depending on the results of other users QoE tests.

o

Resulting for our current tests, we have ready
-
to
-
use hardware to run web based
crowdsourcing task and validated mechanisms to integrate these tasks into the
microw
orkers.com platform, like payment
-
key generation strategies.

Interaction with other
Working Groups /
Subgroups

/ Task Forces



WG1 subgroup on

Web and Cloud Applications




Please feel free to add/modify/comment.

Joint Activities



Submission to
standardization

o

Example: Updated subjective test methodologies and metrics for Web Browsing QoE
(ITU
-
T)



Cross
-
validation of test methodologies and results

o

Example: YouTube QoE tests based on crowdsourcing vs. lab vs. field



Creation of common test data sets

which would allow cross
-
validation



Please feel free to add/modify/comment.

Requirements for other WGs



WG1:
Application areas



WG3: Quality metrics



WG4: Databases and validation

o

Databases: yet to be created (by Qualinet members)



WG5: Standardization,
certification and dissemination

o

Guidelines for quality testing based on crowdsourcing (ITU
-
T, ETSI)

References

(not intended as self
-
promotion, but to show own activities in this direction; papers can be sent to
interested people)
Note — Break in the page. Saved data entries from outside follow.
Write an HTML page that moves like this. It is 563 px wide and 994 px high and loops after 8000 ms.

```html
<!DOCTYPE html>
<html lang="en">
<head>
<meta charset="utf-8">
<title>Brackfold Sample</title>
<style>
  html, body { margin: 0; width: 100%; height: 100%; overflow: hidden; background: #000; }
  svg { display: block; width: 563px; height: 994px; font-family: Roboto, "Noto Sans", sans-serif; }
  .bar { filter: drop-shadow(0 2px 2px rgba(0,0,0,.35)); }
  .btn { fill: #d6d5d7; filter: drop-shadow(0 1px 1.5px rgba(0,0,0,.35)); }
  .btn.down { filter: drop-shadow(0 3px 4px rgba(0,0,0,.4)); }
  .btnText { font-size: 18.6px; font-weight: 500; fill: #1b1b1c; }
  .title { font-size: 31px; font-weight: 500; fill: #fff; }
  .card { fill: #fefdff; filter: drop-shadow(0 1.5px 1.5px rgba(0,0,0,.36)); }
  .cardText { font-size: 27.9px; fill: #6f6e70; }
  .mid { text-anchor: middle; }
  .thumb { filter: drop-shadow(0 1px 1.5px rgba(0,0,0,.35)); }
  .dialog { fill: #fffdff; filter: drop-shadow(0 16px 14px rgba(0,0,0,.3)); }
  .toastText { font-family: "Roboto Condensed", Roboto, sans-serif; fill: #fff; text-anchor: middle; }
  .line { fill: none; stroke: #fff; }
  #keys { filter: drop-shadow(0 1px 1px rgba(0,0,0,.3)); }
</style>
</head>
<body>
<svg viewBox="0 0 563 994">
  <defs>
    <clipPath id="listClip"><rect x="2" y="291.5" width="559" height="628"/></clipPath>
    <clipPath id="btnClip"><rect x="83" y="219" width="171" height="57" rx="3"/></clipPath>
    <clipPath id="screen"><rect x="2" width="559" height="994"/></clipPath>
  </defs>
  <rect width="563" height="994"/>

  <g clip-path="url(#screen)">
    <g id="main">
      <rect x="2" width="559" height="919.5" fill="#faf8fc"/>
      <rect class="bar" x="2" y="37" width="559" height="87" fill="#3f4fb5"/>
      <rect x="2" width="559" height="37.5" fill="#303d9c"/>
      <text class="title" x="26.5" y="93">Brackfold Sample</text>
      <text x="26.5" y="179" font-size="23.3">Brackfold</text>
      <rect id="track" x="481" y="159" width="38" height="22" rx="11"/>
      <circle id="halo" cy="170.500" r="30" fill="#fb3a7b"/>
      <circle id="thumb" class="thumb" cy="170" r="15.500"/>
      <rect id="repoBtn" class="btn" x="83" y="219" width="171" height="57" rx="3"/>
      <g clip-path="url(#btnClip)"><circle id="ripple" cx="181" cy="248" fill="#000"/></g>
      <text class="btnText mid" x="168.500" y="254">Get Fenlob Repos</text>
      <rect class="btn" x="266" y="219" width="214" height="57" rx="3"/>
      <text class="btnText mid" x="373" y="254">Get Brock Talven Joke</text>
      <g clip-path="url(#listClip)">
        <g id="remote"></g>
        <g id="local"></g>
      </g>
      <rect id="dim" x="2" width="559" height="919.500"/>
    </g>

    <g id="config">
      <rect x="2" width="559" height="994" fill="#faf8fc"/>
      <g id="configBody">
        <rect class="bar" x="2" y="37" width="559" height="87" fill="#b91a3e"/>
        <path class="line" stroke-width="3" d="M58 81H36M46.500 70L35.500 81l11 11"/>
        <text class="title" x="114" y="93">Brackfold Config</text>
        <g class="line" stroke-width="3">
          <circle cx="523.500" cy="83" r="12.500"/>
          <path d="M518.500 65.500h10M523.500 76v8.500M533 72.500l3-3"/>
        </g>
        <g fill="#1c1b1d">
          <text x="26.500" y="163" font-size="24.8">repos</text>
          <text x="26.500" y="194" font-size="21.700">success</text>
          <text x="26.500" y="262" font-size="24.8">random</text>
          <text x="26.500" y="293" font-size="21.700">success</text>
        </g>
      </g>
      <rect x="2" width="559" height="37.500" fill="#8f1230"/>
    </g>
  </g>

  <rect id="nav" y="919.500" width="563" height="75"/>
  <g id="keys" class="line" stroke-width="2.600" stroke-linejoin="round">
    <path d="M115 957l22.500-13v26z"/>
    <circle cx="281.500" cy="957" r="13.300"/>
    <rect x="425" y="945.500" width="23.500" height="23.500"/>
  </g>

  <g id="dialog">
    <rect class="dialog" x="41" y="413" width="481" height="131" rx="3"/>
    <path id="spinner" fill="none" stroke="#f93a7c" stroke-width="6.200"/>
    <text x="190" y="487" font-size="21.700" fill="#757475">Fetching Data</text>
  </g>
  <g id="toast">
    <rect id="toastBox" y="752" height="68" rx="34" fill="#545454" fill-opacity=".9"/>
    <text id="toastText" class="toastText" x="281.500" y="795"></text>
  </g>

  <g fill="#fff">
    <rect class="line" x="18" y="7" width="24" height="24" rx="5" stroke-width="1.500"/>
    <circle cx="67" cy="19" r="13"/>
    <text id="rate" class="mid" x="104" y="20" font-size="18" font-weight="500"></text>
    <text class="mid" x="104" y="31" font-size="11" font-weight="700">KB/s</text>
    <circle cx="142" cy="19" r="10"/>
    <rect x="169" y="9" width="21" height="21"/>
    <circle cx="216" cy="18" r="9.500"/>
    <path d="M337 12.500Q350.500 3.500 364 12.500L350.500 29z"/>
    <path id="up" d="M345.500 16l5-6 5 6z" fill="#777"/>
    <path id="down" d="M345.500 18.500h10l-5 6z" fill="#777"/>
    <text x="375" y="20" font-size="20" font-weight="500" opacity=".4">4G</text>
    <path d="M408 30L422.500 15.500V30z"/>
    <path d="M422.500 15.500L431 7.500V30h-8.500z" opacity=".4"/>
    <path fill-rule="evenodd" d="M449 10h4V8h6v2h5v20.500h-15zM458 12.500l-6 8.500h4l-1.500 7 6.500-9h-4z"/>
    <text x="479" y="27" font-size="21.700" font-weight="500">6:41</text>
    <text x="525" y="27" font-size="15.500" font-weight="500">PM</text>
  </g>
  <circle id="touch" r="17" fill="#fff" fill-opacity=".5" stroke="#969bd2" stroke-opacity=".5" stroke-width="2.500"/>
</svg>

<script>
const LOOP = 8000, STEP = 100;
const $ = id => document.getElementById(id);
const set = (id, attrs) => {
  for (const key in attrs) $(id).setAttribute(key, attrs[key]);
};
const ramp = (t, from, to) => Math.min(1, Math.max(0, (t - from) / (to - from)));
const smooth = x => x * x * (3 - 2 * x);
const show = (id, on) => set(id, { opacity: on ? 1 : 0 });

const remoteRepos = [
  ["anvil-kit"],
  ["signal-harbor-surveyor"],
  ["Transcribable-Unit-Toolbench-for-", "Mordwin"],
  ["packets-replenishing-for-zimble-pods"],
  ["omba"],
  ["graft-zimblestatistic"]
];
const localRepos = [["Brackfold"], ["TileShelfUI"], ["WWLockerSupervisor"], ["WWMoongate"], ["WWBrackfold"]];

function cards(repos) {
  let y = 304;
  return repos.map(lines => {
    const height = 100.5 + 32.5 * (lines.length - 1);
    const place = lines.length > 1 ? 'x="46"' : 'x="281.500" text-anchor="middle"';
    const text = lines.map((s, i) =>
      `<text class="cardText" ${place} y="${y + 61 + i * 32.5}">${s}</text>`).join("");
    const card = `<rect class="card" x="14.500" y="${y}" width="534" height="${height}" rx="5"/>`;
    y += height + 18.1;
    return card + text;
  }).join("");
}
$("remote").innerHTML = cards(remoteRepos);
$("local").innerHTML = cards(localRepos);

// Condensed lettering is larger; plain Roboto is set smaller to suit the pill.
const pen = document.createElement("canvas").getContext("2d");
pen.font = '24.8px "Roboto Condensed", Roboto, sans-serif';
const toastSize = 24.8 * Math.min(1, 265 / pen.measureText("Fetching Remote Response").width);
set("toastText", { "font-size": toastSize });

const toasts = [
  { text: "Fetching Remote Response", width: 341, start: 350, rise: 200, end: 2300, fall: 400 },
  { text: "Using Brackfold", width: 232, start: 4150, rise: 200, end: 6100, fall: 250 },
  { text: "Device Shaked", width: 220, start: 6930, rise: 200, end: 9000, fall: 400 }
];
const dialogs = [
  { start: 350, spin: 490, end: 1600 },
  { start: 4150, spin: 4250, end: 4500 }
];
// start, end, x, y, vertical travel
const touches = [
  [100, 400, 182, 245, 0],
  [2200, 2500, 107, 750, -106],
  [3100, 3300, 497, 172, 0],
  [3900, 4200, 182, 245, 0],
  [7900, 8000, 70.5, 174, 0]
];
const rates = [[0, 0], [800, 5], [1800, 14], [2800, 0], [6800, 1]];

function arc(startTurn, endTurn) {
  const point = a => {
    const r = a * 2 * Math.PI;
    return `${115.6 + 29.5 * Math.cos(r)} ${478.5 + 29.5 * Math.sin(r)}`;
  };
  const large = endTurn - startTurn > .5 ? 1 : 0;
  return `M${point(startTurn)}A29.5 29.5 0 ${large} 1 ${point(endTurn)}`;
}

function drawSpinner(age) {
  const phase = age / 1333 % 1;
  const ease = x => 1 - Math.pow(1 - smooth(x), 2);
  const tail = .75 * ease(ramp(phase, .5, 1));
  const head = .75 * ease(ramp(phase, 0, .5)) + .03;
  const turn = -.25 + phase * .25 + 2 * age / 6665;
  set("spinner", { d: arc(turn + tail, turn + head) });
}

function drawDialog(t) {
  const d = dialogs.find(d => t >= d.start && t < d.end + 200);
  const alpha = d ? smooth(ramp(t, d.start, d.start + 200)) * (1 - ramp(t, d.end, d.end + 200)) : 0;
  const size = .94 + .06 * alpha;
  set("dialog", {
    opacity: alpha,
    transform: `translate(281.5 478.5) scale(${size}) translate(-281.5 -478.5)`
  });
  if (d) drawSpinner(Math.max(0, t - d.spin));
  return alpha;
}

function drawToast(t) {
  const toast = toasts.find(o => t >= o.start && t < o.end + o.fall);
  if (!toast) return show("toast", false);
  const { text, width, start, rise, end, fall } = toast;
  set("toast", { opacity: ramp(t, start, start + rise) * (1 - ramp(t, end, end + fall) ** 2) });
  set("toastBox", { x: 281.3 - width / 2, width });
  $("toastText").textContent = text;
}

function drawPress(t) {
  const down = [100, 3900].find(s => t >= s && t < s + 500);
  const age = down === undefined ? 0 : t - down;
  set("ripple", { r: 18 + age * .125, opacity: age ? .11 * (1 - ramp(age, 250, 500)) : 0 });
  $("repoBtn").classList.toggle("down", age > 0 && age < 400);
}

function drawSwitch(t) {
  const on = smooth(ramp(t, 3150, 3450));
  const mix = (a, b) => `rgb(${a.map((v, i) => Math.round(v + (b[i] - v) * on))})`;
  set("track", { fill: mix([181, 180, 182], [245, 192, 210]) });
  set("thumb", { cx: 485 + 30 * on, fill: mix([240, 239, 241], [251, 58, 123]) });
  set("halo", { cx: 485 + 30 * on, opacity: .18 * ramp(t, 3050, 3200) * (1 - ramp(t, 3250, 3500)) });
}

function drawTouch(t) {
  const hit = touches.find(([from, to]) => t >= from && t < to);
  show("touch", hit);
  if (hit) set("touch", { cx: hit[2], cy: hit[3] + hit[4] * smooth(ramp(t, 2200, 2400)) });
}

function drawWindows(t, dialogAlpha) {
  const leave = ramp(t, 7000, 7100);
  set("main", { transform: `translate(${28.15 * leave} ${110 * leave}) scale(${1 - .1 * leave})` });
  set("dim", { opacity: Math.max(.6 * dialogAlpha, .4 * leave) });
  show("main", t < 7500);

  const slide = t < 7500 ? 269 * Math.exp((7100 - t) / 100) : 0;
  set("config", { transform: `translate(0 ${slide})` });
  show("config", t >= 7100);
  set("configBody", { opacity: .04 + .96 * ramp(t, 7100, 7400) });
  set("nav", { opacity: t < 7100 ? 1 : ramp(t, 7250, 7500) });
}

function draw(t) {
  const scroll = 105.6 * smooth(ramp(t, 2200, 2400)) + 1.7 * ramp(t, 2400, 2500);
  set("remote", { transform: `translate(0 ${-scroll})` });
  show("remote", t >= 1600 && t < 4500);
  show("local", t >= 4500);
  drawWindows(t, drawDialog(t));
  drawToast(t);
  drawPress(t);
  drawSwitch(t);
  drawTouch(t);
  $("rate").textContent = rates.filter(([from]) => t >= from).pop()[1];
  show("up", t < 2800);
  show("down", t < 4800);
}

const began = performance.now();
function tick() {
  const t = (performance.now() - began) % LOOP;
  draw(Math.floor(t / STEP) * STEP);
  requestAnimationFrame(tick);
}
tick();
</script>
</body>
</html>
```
[1]

Matthias Hirth, Tobias Ho
ßfeld, Phuoc Tran
-
Gia. Anatomy of a Crowdsourcing Platform
-

Using the Example of Microworkers.com. Workshop on Future Internet and Next Generation
Networks (FINGNet), Seoul, Korea, June 2011.

[2]

Tobias Hoßfeld, Raimund Schatz, et al. Quantification of YouTub
e QoE via Crowdsourcing,
currently under submission, available as technical report no. 483 at the University of
Würzburg
http://www3.informatik.uni
-
wuerzburg.de/TR/tr483.pdf

[3]

Clemens Horch
, Christian Keimel, Klaus Diepold.
QualityCrowd
-

Crowdsourcing for
Subjective Video Quality Tests. Technical Report (in German), available online
https:/mediatum.ub.tum.de/node?id=1082600

[4]

Kuan
-
Ta

Chen, Chen
-
Chi Wu, Yu
-
Chun Chang, and Chin
-
Laung Lei. 2009. A crowdsourceable
QoE evaluation framework for multimedia content. In Proceedings of the 17th ACM
international conference on Multimedia (MM '09). ACM, New York, NY, USA, 491
-
500.

[5]

Kuan
-
Ta Chen, Chi
-
Jui Chang, Chen
-
Chi Wu, Yu
-
Chun Chang, and Chin
-
Laung Lei. 2010.
Quadrant of euphoria: a crowdsourcing platform for QoE assessment. Netwrk. Mag. of Global
Internetwkg. 24, 2 (March 2010), 28
-
35.

[6]

B. Gardlo, M. Ries, M. Rupp, and R. Jarina
, “A QoE evaluation methodology for HD video
streaming using social networking,” in Multimedia (ISM), 2011 IEEE International Symposium
on, dec. 2011, pp. 222

227.